The Restaurant Revitalization Fund, which launched in April and attempted to prioritize minority groups, brought hope to the owners of some East Harlem eateries. However, it left out establishments that opened just before the pandemic because it required applicants to prove a loss in 2020 compared to 2019.
That excluded Barcha, a restaurant and bar that opened two years ago on East 115th Street. “How does a business that opened in late 2019 show a loss? It’s a mathematical impossibility,” said Gloribelle Perez, 37, Barcha’s co-owner. “All the bills continue as if there isn’t a pandemic, but the revenue has stopped.”
To stay afloat, Barcha has “pivoted at every opportunity,” Perez said. The restaurant expanded its online offerings to include wines and started using Google Analytics to design social media campaigns. Outdoor dining has not worked because of safety concerns related to a nearby bike lane.
Perez said she has written to government representatives about the predicament that businesses like hers face as they emerge from the pandemic. “Some were sympathetic,” she said, but “sympathy does nothing for my bills.”
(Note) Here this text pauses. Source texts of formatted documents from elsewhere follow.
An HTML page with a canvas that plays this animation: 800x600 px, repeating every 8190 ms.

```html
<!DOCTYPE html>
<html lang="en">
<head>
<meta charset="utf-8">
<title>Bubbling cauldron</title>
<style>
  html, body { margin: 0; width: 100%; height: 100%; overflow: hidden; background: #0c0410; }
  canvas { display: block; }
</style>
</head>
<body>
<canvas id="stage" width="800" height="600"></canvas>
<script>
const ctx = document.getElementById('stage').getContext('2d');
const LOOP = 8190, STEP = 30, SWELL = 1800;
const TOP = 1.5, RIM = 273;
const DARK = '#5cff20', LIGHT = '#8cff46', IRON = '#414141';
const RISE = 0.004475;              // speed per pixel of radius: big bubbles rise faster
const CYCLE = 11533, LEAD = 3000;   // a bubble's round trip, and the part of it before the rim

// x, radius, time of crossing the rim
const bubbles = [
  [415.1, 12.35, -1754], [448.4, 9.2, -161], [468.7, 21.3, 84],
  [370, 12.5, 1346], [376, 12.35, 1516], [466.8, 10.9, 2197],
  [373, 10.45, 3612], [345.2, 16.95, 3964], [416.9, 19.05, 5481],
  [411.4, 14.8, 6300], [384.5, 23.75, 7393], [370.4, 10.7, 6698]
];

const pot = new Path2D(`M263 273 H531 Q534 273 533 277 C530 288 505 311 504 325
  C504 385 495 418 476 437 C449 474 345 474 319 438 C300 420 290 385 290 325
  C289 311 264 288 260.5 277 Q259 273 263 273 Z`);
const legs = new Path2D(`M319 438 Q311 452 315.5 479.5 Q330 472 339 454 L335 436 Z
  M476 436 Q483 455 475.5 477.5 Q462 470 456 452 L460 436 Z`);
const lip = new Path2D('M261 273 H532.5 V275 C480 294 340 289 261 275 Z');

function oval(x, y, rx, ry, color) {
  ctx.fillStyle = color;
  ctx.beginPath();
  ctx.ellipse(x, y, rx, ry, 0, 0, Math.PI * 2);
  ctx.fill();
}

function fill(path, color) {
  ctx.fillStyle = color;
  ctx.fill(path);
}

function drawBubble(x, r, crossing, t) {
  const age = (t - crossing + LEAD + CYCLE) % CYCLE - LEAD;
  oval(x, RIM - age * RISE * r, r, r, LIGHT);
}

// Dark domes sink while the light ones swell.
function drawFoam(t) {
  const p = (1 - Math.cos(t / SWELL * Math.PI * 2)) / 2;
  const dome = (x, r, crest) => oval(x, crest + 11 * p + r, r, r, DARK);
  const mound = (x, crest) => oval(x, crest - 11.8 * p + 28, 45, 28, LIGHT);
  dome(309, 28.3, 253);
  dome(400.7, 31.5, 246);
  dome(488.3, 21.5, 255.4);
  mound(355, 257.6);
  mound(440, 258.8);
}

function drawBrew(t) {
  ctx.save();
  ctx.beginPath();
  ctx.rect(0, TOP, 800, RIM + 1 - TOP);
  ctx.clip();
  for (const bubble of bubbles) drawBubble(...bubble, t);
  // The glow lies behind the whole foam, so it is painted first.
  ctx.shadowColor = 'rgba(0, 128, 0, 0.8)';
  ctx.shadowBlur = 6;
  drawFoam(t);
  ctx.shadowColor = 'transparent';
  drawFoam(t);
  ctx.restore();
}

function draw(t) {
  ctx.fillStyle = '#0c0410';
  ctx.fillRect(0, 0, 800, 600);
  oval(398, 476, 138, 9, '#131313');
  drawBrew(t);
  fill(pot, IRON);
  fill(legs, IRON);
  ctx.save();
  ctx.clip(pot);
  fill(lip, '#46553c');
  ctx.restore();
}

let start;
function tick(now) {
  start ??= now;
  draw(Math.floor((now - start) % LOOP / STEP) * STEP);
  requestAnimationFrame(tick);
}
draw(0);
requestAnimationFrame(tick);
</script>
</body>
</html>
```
Some East Harlem businesses did receive a lifeline from the $4 million East Harlem Small Business Grant. It was funded by the proceeds of a 2014 property sale and born out of a partnership led by District 8 City Council Member Diana Ayala, along with Manhattan Borough President Gale Brewer, the New York City Economic Development Corp. and Union Settlement.
Guzman, whose office administers the grant, said it was designed to be “super simple” and tailored to local needs, with straightforward requirements like proof of economic hardship and physical presence in the neighborhood. “Lawmakers in Washington don’t know them, but we know them and their families and their dogs,” Guzman said. Each business was eligible for up to $20,000.
Larrazabal, who received the local grant, said it helped her pay down some debts, but not all. “We still owe lots of money from the period that we were closed,” she said.
The local grant helped more than 300 businesses, Guzman said. Still, one in five East Harlem storefronts was vacant in December, according to a Union Settlement survey. It was the first year the survey was conducted.
Larrazabal regularly scans her inbox for announcements of new assistance programs. She subscribes to newsletters offering business advice. Since moving from her original location, she has been trying to recover former customers. Recently, in pursuit of new revenue, her shop started selling flowers. “We just don’t want to keep waiting for an answer,” she said.
Even without access to government assistance, shop owners insist on staying in business.
“The only way these people can survive is to operate their own business,” Guzman said. “They will not find any other way to support themselves in this economy.”
About the author(s)
Dayana Mustak, a native of Malaysia, is a student at the Columbia Journalism School and an aspiring economics reporter.